A McKinsey Consulting publication urges utilities to take new tactics to engage U.S. consumers and save energy
Awareness of energy efficiency has risen - nearly 80% of U.S. consumers recognize the benefits according to the researchers - but actions taken by homeowners to tap into the savings opportunities remain tepid. To tackle the disconnect, the authors urge utilities to change the way they approach their customers.
"In short, we believe utilities need to follow the lead of their consumer-facing peers to improve their understanding of how consumers behave and adopt better ways of engaging them.
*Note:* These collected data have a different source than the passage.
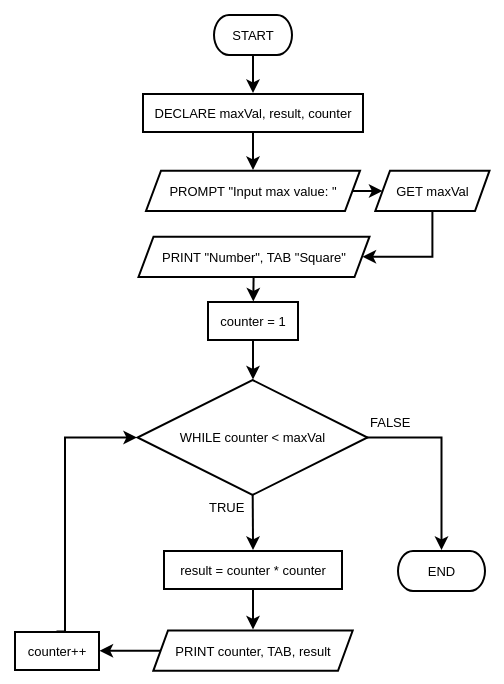
<!DOCTYPE html>
<html lang="en">
<head>
<meta charset="utf-8">
<title>Number squares flowchart</title>
<style>
:root { --ink: #000; --paper: #fff; --stroke: 2px; }
* { box-sizing: border-box; }
html, body { margin: 0; overflow: hidden; background: var(--paper); }
.flowchart {
  position: relative; width: 504px; height: 684px; overflow: hidden;
  color: var(--ink); background: var(--paper);
  font: 13px/16px "Liberation Sans", Arial, sans-serif;
}
.connectors { position: absolute; inset: 0; }
.connectors .line { fill: none; stroke: var(--ink); stroke-width: 2; }
.connectors .outline { fill: var(--paper); stroke: var(--ink); stroke-width: 2; stroke-miterlimit: 10; }
.connectors .head { fill: var(--ink); }
.node, .branch { position: absolute; white-space: nowrap; }
.node {
  left: var(--x); top: var(--y); width: var(--w); height: var(--h);
  display: flex; align-items: center; justify-content: center; padding-top: 2px;
}
.process, .terminal { border: var(--stroke) solid var(--ink); background: var(--paper); }
.terminal { border-radius: 16px / 21px; }
</style>
</head>
<body>
<main class="flowchart">
  <svg class="connectors" width="504" height="684" viewBox="0 0 504 684" aria-hidden="true">
    <defs>
      <path id="arrowhead" class="head" d="M0 0L-14 -7L-10.5 0L-14 7Z"/>
    </defs>
    <g class="line">
      <path d="M253 55V84"/>
      <path d="M253 132V161"/>
      <path d="M352 191H374"/>
      <path d="M432.4 211V256.7H371"/>
      <path d="M253.6 277L253.4 292"/>
      <path d="M253 340V370"/>
      <path d="M367 437.5H441.5V541"/>
      <path d="M252.7 495L253 541"/>
      <path d="M253 589V620"/>
      <path d="M161 650.7H108"/>
      <path d="M56.5 631.5H65V437.5H128"/>
    </g>
    <g class="outline">
      <polygon points="161,170.7 360,170.7 345,211 146,211"/>
      <polygon points="390,170.7 489.5,170.7 475,211 375.3,211"/>
      <polygon points="153.5,236.7 369.5,236.7 354.5,277 138.5,277"/>
      <polygon points="252.5,380 367.5,437.5 252.5,495 137.5,437.5"/>
      <polygon points="168,630.5 352.7,630.5 338,670.8 153.3,670.8"/>
    </g>
    <use href="#arrowhead" transform="translate(253 93) rotate(90)"/>
    <use href="#arrowhead" transform="translate(253 170) rotate(90)"/>
    <use href="#arrowhead" transform="translate(382.5 191)"/>
    <use href="#arrowhead" transform="translate(362.5 256.7) rotate(180)"/>
    <use href="#arrowhead" transform="translate(253.3 301.5) rotate(90)"/>
    <use href="#arrowhead" transform="translate(253 379.5) rotate(90)"/>
    <use href="#arrowhead" transform="translate(441.5 550) rotate(90)"/>
    <use href="#arrowhead" transform="translate(253 550) rotate(90)"/>
    <use href="#arrowhead" transform="translate(253 629.5) rotate(90)"/>
    <use href="#arrowhead" transform="translate(99.5 650.7) rotate(180)"/>
    <use href="#arrowhead" transform="translate(137 437.5)"/>
  </svg>

  <div class="node terminal" style="--x:213px;--y:14px;--w:80px;--h:42px">START</div>
  <div class="node process" style="--x:142px;--y:93px;--w:222px;--h:40px">DECLARE maxVal, result, counter</div>
  <div class="node data" style="--x:146px;--y:170px;--w:214px;--h:42px">PROMPT "Input max value: "</div>
  <div class="node data" style="--x:375px;--y:170px;--w:115px;--h:42px">GET maxVal</div>
  <div class="node data" style="--x:138px;--y:236px;--w:232px;--h:42px">PRINT "Number", TAB "Square"</div>
  <div class="node process" style="--x:207px;--y:301px;--w:92px;--h:40px">counter = 1</div>
  <div class="node decision" style="--x:137px;--y:379px;--w:231px;--h:116px">WHILE counter &lt; maxVal</div>
  <div class="node process" style="--x:163px;--y:550px;--w:180px;--h:40px">result = counter * counter</div>
  <div class="node data" style="--x:153px;--y:630px;--w:200px;--h:41px">PRINT counter, TAB, result</div>
  <div class="node process" style="--x:14px;--y:631px;--w:86px;--h:40px">counter++</div>
  <div class="node terminal" style="--x:397px;--y:550px;--w:89px;--h:42px">END</div>

  <span class="branch" style="left:370px;top:415px">FALSE</span>
  <span class="branch" style="left:209px;top:500px">TRUE</span>
</main>
</body>
</html>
Only then will utilities make inroads into convincing consumers to play their part in capturing the sizable energy savings that could be available."
Look to consumer attitudes rather than demographics
The article urges utilities to engage with consumers based on their distinct attitudes about energy efficiency. McKinsey researchers identified five distinct segments that show significantly different levels of concern about energy-saving behavior.
Increase the use of rebates & incentives
The article further suggested communicating in a way that includes an emotional appear to the priorities of the five segments. One particularly effective tool - rebates & incentives.
"Our research indicates that utilities have an opportunity to promote adoption of rebates and incentives that encourage energy efficiency on a much broader scale by using this segmentation approach. For example, segment-specific marketing efforts could include details of rebate mechanisms, and approaches to streamline rebates and incentive mechanisms might also be considered. The utility would communicate with segments in different ways and offer each segment different options, be they rebates and incentives or products such as smart thermostats."
Invest to capture high-stakes savings
Adopting a consumer-facing approach will require utilities to invest in marketing and sales capabilities and work with technology partners. But, the potential impact is real. Modest behavioral changes (with little to no impact on consumers lifestyle) could lead to savings as much as an additional 20 percent of residential-power demand.
We see tremendous promise in combining programs like INSTANT REBATES with approaches that segment and target consumers differently.